Instead, he beat him in politics, with words rather than fists. As things turned out, the contrasting styles of his predecessors may have made Mr Biden’s deeply prosaic register an asset after all.
Receiving his party’s nomination in 2008, Mr Obama said future generations might remember the occasion as “the moment when the rise of the oceans began to slow and our planet began to heal”. His high-flown rhetoric raised expectations to messianic levels. Dashed hopes led many voters to look for someone who sounded as little like a politician as possible. In 2016 that meant a political novice who eschewed focus-grouped formulations in favour of provocative, often vulgar tirades. Not only did voters not mind; Mr Trump’s outrageous style was hugely effective. His vernacular delivery implied that he was a real boss, not a backslapping hack, with unique skills to get things done. But in office his coarseness turned some voters off, even as it thrilled others.

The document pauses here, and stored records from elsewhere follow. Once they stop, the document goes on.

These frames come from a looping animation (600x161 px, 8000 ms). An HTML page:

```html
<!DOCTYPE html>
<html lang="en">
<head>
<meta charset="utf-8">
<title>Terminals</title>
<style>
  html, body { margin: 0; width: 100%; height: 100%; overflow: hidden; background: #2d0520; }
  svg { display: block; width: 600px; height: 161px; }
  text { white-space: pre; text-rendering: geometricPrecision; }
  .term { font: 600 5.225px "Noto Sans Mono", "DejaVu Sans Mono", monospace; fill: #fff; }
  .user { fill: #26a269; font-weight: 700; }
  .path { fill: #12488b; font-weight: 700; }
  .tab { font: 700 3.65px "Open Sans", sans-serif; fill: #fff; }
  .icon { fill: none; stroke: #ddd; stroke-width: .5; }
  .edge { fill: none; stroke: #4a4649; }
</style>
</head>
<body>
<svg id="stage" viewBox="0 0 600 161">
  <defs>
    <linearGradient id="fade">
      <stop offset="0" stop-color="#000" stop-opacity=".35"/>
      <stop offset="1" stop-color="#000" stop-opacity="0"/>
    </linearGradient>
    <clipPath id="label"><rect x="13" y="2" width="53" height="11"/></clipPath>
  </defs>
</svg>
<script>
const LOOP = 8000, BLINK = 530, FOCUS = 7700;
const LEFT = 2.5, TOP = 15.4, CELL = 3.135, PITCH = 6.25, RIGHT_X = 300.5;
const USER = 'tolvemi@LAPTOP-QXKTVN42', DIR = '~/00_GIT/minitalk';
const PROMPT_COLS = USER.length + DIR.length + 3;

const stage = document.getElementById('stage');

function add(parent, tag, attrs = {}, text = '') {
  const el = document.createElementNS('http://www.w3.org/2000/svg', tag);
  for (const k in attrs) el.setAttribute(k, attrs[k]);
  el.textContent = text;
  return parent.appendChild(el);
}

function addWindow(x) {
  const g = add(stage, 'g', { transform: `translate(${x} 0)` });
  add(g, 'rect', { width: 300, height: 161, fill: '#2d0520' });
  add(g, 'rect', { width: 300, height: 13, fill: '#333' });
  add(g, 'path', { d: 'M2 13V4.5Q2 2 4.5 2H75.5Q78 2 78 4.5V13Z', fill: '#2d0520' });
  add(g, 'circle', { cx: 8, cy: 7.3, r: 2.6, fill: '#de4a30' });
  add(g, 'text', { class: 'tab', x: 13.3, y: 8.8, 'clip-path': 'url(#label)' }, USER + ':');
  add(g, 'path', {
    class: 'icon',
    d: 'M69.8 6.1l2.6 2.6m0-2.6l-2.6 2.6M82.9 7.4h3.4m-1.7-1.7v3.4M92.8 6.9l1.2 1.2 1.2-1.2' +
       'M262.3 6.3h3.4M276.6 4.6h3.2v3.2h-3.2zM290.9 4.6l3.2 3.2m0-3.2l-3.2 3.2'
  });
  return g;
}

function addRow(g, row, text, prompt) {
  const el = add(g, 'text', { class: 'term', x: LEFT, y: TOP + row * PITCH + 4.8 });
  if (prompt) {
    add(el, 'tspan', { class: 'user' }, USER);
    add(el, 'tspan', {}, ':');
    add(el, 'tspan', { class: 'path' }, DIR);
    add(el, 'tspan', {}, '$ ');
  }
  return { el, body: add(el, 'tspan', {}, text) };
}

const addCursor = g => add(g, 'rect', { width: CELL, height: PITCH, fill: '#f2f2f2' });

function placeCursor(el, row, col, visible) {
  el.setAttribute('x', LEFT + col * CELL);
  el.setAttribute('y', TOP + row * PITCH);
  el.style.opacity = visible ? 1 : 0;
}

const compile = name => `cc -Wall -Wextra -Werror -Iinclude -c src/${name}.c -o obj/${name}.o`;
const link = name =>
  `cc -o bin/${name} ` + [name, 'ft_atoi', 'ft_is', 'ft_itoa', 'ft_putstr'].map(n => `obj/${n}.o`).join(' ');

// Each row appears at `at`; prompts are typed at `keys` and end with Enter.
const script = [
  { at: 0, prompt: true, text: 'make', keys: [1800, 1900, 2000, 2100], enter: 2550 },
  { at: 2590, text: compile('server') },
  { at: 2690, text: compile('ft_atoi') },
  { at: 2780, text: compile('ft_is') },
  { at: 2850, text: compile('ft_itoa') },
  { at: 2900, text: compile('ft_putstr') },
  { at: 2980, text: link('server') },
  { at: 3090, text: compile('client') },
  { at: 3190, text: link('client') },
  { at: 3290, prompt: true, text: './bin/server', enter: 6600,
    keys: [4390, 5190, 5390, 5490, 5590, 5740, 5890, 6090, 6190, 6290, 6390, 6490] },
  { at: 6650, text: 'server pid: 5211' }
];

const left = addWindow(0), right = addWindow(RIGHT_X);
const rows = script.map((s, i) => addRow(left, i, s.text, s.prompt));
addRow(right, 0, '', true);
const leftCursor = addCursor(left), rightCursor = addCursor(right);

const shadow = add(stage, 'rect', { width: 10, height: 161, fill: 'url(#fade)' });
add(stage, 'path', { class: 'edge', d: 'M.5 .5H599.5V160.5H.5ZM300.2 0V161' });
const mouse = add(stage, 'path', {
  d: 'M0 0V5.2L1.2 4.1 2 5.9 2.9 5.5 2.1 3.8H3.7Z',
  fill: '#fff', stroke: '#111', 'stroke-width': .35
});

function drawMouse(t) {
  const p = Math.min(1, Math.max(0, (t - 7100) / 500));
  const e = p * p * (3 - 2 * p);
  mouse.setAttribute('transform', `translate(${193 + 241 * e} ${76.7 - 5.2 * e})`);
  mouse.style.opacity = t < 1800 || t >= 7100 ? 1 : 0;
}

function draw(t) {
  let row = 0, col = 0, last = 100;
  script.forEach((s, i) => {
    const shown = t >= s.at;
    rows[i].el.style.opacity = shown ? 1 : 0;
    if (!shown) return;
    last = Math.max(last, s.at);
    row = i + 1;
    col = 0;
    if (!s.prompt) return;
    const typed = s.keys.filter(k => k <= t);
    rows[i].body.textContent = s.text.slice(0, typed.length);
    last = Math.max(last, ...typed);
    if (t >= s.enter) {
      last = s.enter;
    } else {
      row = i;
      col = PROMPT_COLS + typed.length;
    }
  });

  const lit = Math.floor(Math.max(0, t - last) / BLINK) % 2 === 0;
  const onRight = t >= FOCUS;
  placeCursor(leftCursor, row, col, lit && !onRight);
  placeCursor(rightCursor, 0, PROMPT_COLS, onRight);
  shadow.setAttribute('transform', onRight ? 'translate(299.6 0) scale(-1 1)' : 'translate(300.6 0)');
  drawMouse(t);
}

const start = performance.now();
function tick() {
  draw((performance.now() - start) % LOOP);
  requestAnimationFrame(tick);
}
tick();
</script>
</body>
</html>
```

All that makes this an ideal time for Average Joe, for whom being able to talk fluidly at all was a hard-won achievement. Mr Biden grew up with a severe stutter, which he overcame as a young man. In one of the most touching scenes of his campaign, he told a boy who stutters, “Don’t let it define you. You are smart as hell.” Mr Biden took the boy’s number and called him with some tips that had helped him; later the boy spoke to the Democratic National Convention.
Even careful presidents make gaffes under constant scrutiny. In office, Mr Biden will no doubt give comics plenty of material to sharpen their impersonations. But if he gets tongue-tied or says the wrong thing every now and then, well, so do most people. After 12 years of extraordinary political speech, Americans may be ready for a president who sounds like them.